[Recorded data — start]

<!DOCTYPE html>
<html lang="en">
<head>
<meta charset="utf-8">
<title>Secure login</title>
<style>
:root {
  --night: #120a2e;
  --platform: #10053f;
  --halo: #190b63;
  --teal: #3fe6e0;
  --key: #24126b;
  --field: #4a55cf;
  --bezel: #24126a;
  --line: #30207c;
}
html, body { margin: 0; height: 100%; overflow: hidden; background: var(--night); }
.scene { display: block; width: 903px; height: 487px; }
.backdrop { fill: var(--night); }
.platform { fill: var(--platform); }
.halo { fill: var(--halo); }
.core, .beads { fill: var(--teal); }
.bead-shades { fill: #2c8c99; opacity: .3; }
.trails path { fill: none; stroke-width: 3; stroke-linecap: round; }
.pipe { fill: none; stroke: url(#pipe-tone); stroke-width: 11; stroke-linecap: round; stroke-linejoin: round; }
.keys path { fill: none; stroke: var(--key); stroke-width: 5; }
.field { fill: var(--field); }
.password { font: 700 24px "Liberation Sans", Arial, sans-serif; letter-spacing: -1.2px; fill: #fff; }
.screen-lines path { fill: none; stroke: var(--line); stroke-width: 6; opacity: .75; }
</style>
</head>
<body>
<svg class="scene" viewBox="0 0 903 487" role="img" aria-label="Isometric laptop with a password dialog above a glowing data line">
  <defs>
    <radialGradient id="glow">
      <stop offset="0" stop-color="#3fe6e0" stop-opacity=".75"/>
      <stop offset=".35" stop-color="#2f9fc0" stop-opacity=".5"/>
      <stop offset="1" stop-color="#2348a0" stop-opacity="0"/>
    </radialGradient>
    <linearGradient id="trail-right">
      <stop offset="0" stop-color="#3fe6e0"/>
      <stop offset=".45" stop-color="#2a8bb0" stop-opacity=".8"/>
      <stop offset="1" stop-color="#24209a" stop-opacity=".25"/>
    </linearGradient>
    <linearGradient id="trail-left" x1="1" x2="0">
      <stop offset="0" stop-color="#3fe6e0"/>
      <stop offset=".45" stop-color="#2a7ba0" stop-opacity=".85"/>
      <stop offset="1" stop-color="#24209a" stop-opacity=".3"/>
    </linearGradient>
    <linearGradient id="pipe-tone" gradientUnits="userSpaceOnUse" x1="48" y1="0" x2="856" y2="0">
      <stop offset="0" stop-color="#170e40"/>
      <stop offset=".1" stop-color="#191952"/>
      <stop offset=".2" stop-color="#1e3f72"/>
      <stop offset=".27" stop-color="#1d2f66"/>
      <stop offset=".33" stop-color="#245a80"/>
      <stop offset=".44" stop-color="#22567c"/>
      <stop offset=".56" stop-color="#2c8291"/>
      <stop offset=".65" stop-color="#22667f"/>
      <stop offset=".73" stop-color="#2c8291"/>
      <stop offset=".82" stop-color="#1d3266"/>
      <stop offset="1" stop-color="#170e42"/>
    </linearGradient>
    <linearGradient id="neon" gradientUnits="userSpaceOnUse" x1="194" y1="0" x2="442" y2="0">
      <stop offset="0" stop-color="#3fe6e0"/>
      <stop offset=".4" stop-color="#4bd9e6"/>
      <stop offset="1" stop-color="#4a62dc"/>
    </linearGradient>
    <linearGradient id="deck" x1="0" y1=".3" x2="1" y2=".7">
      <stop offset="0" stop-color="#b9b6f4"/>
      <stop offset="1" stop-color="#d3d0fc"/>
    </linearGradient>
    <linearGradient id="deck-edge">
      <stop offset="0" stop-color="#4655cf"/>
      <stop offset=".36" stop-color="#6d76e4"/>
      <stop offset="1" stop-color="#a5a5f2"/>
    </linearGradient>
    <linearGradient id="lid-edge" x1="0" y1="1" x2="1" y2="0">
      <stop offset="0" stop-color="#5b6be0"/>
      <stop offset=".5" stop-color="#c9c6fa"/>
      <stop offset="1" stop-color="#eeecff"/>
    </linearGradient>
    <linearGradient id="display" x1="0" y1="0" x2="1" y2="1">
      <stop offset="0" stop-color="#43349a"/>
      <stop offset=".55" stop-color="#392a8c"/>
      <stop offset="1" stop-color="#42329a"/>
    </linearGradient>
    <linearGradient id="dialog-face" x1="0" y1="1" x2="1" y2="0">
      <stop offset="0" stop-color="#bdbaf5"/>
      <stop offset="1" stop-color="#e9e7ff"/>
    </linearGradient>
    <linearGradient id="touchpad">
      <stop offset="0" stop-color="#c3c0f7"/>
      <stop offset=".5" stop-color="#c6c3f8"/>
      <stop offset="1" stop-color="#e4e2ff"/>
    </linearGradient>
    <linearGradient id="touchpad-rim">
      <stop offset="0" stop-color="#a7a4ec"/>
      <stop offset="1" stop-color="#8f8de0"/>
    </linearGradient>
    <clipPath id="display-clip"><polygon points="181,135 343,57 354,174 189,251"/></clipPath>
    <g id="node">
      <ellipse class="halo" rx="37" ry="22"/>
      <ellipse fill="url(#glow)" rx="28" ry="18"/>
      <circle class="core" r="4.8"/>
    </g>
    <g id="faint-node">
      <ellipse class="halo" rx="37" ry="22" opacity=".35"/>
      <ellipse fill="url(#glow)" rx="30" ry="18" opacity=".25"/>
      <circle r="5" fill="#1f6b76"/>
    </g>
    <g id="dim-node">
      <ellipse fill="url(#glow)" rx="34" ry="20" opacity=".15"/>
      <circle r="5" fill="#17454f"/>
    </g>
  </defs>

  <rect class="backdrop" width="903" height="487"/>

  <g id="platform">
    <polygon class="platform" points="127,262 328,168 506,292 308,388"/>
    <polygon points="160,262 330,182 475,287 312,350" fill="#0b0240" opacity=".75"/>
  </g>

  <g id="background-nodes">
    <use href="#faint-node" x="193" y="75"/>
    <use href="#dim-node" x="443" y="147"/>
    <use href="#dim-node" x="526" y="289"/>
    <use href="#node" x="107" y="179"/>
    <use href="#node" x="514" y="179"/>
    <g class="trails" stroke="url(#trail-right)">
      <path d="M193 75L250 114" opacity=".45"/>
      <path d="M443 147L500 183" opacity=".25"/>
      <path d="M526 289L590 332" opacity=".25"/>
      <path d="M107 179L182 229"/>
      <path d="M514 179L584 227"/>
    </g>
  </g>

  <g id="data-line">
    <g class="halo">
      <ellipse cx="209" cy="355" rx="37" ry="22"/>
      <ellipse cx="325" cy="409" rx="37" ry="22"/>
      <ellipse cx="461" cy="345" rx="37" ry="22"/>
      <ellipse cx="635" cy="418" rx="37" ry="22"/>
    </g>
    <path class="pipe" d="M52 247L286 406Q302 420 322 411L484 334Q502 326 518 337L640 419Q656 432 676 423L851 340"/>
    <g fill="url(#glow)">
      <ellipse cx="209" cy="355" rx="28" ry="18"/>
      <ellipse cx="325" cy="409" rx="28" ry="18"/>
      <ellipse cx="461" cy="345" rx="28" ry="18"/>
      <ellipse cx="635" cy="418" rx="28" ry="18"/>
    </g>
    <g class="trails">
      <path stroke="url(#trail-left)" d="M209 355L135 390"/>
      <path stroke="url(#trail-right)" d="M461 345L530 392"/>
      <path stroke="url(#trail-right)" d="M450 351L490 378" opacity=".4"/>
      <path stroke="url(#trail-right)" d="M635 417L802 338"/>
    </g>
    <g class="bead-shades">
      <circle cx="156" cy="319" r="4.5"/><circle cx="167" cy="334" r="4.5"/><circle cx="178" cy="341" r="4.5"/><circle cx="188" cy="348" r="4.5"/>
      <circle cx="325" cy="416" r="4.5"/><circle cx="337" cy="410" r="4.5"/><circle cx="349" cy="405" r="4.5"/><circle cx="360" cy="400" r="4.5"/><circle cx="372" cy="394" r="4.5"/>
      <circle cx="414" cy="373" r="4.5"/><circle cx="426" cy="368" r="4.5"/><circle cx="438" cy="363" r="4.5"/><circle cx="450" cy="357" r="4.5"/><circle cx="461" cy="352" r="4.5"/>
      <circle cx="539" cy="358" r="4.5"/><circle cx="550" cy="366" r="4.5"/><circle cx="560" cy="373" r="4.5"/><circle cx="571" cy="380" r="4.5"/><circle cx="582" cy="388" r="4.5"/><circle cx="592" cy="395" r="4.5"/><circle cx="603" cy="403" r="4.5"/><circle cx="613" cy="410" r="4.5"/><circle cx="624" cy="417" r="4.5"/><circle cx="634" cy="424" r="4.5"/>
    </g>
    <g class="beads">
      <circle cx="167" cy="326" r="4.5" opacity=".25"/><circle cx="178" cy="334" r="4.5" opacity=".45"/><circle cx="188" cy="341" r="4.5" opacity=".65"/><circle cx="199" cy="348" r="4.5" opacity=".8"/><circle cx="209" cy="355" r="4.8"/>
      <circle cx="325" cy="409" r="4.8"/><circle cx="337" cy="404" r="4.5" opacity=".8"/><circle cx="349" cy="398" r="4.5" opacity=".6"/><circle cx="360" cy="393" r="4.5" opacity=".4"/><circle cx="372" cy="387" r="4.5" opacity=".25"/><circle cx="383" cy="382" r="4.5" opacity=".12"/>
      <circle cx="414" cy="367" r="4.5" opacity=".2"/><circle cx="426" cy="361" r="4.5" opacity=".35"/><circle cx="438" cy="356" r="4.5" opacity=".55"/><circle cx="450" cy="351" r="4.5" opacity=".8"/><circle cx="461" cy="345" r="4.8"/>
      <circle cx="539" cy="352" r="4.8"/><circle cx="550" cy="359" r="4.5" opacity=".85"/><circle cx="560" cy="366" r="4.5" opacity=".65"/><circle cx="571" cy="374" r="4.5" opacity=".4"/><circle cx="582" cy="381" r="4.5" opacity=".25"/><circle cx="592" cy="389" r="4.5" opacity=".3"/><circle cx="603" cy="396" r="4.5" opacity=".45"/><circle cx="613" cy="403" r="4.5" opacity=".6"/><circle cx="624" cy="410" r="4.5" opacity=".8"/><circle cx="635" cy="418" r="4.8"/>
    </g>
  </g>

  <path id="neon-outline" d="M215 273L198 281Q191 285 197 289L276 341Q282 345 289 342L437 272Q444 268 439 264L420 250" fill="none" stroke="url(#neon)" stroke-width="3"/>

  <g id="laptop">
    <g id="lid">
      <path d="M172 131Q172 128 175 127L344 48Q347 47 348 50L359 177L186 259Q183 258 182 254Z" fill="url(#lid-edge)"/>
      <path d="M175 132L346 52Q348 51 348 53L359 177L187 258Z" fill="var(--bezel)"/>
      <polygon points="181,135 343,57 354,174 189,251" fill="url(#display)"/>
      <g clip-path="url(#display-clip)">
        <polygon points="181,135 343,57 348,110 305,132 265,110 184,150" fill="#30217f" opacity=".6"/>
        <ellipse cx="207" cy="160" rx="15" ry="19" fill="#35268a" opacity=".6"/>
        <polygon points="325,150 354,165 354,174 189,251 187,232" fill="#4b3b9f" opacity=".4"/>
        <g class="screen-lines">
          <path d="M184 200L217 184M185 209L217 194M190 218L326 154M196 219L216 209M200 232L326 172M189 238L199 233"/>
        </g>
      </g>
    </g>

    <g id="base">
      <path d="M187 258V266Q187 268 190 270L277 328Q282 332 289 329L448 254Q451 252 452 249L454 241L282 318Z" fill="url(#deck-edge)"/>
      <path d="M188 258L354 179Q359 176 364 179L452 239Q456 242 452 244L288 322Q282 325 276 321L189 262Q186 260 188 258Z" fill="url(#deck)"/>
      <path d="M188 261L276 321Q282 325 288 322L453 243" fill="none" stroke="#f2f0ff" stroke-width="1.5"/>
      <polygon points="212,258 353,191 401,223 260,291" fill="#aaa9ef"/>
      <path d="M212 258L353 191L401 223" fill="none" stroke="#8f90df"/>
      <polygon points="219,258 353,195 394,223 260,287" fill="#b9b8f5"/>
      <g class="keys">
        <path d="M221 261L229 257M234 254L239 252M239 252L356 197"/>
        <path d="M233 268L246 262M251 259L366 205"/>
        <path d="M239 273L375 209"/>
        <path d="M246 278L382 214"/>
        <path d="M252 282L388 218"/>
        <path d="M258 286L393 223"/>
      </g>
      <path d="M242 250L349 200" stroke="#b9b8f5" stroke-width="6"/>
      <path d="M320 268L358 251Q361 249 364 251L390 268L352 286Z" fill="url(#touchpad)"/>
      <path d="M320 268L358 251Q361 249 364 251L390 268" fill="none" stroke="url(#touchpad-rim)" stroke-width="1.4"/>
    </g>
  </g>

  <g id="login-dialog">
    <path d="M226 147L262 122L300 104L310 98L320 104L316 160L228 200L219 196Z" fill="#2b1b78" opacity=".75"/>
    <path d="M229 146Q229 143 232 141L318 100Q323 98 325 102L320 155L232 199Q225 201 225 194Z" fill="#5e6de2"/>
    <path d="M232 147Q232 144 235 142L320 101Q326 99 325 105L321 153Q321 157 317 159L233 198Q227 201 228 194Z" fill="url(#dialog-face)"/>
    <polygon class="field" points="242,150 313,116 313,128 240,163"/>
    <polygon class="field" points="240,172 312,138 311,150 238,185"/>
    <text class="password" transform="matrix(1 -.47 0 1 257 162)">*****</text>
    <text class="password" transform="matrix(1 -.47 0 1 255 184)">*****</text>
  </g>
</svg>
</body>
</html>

[Recorded data — finish]

◆ **Brief**:
Using the material above, work out the number of lines that include "touchpad" and answer with that number by itself.

◆ **Task solution**:
4